Just five years back, newspapers were busy writing an epitaph for the CPI(M) in the region and describing Manik Sarkar as the last communist standing’.
However, a gruelling campaign by Sarkar and his comrades drawing large crowds shows the hammer and sickle on a red field is not yet dead here.
Despite the CPI(M) losing in the last assembly and national elections here, its vote bank has remained more or less intact. In the 2018 assembly elections, in the face of a Modi wave, six per cent of its vote share was eroded, but the party still retained a strong 42 per cent following among voters.
A resurgent youth and student wing is this time propelling the party to try to reclaim many of the seats it lost with leaders like Sarkar and his protege Jitendra Choudhary, the party’s tribal face, leading the campaign.
“Anti-incumbency worked against the CPI(M) in 2018. A deterioration in law and order, political violence and unfulfilled promises seem to be working against the BJP this time round, despite their road-building spree,” said Dutta.
The CPI(M) leader seems to agree. “The real fight this time is the fight for restoration of democracy, civil liberties as also (to create) jobs, income and increase purchasing power,” said Sarkar during the interview.
Sarkar during his term in office had earned an enviable reputation for the state with its literacy rate crossing 87 per cent besides a better than average rating on most health and social indicators.
However, endemic problems such as lack of industry and trade in the landlocked state despite being just 70 kms away from a major port Chittagong- in Bangladesh, forcing most people to work for the state government (1.8 lakh out of a population of 40 lakh at last count) or migrate to the mainland in search of jobs remain and will possibly continue till India gets a port for the northeast.
The veteran Communist leader did try to get Tripura and the northeast, the outlet to the sea it needs by bolstering the central government’s diplomacy towards Bangladesh, offering Tripura’s share of gas-based power produced locally to the electricity-starved neighbour.
However, till date trade and transit with Bangladesh from the northeast remain a problem which affects the region’s economy and prospects for job creation.
Born in a middle-class family, Sarkar joined the Communist movement as a student activist while studying at the Maharaja Bir Bikram College and soon became a SFI office bearer and eventually at the young age of 23, a member of the state committee of the CPI(M).
After being elected MLA, he was made chief whip of the party in 1980. At the age of 49 he was made a member of the party’s politburo and also chief minister of the state.
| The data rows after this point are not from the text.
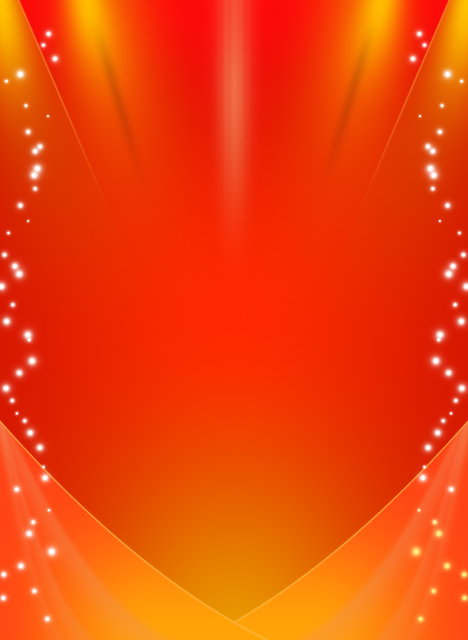
Reproduce this background procedurally as a WebGL 1 fragment shader.

```glsl
precision highp float;
// Festive stage backdrop: a red field with mirrored light beams from the top,
// an amber floor glow, two curved translucent drapes and scattered sparkles.
// Beams are widening gaussians; drapes are regions below a parabola.

uniform vec2 u_resolution;

const vec3 EDGE_RED = vec3(0.81, 0.07, 0.0);
const vec3 CORE_RED = vec3(1.0, 0.15, 0.0);
const vec3 SCARLET = vec3(1.0, 0.03, 0.04);
const vec3 ORANGE = vec3(0.96, 0.36, 0.01);
const vec3 BRONZE = vec3(0.84, 0.35, 0.0);
const vec3 YELLOW = vec3(1.0, 0.76, 0.0);
const vec3 AMBER = vec3(0.92, 0.64, 0.0);
const vec3 PEACH = vec3(0.94, 0.56, 0.36);
const vec3 DRAPE_RED = vec3(1.0, 0.26, 0.08);
const vec3 DRAPE_GOLD = vec3(1.0, 0.64, 0.03);
const vec3 RIM = vec3(1.0, 0.72, 0.25);
const int SPARKLES = 44;

float hash(float n) { return fract(sin(n * 12.9898) * 43758.547); }

float bell(float x) { return exp(-x * x); }

// One-dimensional gradient noise, roughly -0.5 to 0.5
float gradientNoise(float x) {
  float i = floor(x), f = fract(x);
  float a = (hash(i) * 2.0 - 1.0) * f;
  float b = (hash(i + 1.0) * 2.0 - 1.0) * (f - 1.0);
  return mix(a, b, f * f * f * (f * (f * 6.0 - 15.0) + 10.0));
}

// x: distance from the nearer side, t: depth below the top
float beam(float x, float t, float start, float slope, float width, float spread, float reach) {
  return bell((x - start - slope * t) / (width + spread * t)) * bell(t / reach);
}

vec3 backdrop(vec2 p) {
  vec2 fromCore = (p - 0.5) / vec2(0.38, 0.32);
  vec3 col = mix(EDGE_RED, CORE_RED, exp(-dot(fromCore, fromCore)));
  float floorGlow = (1.0 - smoothstep(-0.08, 0.52, p.y)) * bell((p.x - 0.5) / 0.34);
  return mix(col, AMBER, floorGlow);
}

vec3 addBeams(vec3 col, vec2 p) {
  float x = min(p.x, 1.0 - p.x), t = 1.0 - p.y;
  float soft = 1.0 / u_resolution.x;
  col = mix(col, SCARLET, 0.95 * bell(t / 0.13));

  // Inner beams with a soft dark crease
  col = mix(col, ORANGE, 0.9 * beam(x, t, 0.23, 0.12, 0.09, 0.17, 0.32));
  col = mix(col, YELLOW, 0.95 * beam(x, t, 0.185, 0.25, 0.045, 0.12, 0.11));
  float crease = bell((x - 0.19 - 0.4 * t) / 0.012);
  col *= 1.0 - 0.13 * crease * smoothstep(0.02, 0.12, t) * (1.0 - smoothstep(0.15, 0.32, t));

  // Corner beams, cut off along a fine bright line
  float cut = 0.04 + 0.585 * t - x;
  float inside = smoothstep(-soft, soft, cut);
  col = mix(col, BRONZE, 0.85 * inside * beam(x, t, 0.0, 0.3, 0.06, 0.2, 0.31));
  col = mix(col, YELLOW, inside * beam(x, t, 0.0, 0.2, 0.04, 0.15, 0.13));
  float line = bell(cut / 0.0022) * (1.0 - smoothstep(0.1, 0.36, t));
  col = mix(col, RIM, 0.45 * line);

  // Central shaft with vertical streaks
  float c = p.x - 0.5;
  float streak = gradientNoise(p.x * 70.0);
  float fade = 1.0 - smoothstep(0.12, 0.46, t);
  col = mix(col, SCARLET, (0.45 + 0.6 * streak) * bell(c / 0.09) * bell(t / 0.22));
  float shaft = bell(c / (0.036 - 0.02 * t)) * fade;
  return mix(col, PEACH, shaft * (0.55 + 0.2 * smoothstep(0.0, 0.15, t) + 0.3 * streak));
}

// Drape hanging from the left side; mirror p for the right one
vec3 addDrape(vec3 col, vec2 p) {
  float soft = 1.0 / u_resolution.y;
  float depth = 0.342 + p.x * (0.409 * p.x - 0.833) - p.y;
  float warm = smoothstep(-0.06, 0.34, p.x) * (1.0 - smoothstep(0.0, 0.29, p.y));
  vec3 cloth = mix(DRAPE_RED, DRAPE_GOLD, warm);
  for (int i = 0; i < 3; i++) {
    float k = float(i);
    float x = p.x * (1.0 + 0.8 * k);
    float f = p.y - (0.354 + x * (1.8 * x - 1.656));
    float visible = 1.0 - smoothstep(0.3, 0.46, x);
    float width = f > 0.0 ? 0.012 : 0.045;
    cloth = mix(cloth, PEACH, visible * (0.38 - 0.09 * k) * bell(f / width));
  }
  col = mix(col, cloth, smoothstep(-soft, soft, depth));
  return mix(col, RIM, 0.75 * bell(depth / 0.0018));
}

vec3 addSparkles(vec3 col, vec2 p) {
  float aspect = u_resolution.y / u_resolution.x;
  float x = min(p.x, 1.0 - p.x);
  vec3 tint = mix(vec3(1.0), vec3(1.0, 0.93, 0.5),
    step(0.5, p.x) * (1.0 - smoothstep(0.15, 0.25, p.y)));
  for (int i = 0; i < SPARKLES; i++) {
    float n = float(i);
    float t = 0.04 + 0.93 * (n + hash(n + 3.1)) / float(SPARKLES);
    float reach = 0.095 + 0.03 * cos(6.6 * t);
    vec2 offset = vec2(x - reach * hash(n + 71.7), (1.0 - t - p.y) * aspect);
    float size = mix(0.003, 0.011, hash(n + 27.3));
    float r = length(offset) / size;
    col = mix(col, tint, min(1.0, 0.9 * bell(r * 1.35) + 0.3 * bell(r * 0.75)));
  }
  return col;
}

void main() {
  vec2 p = gl_FragCoord.xy / u_resolution;
  vec3 col = addBeams(backdrop(p), p);
  col = addDrape(col, vec2(1.0 - p.x, p.y));
  col = addDrape(col, p);
  gl_FragColor = vec4(addSparkles(col, p), 1.0);
}
```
Most of Sarkar’s life was spent fighting the Congress party, and with the second phase of insurgency in the state, which he successfully controlled by a combination of carrot and stick measures towards militants, though improving the lot of the tribals remains at best a work in progress.
This election of course has seen the Congress and CPI(M) joining hands to defeat the BJP, an incongruity that Sarkar readily admits. “It is true we have fought against each other (CPI(M) and Congress) on the basis of ideology But the RSS-BJP and their fascist rule have forced us to come together,” he said.
In case the combination manages to turn the electoral tables against BJP, the challenge will be for the two to work together as partners in a government, possibly a first of its kind.
Veteran leaders like Sarkar may then well have a new role to play, that of political peacemakers.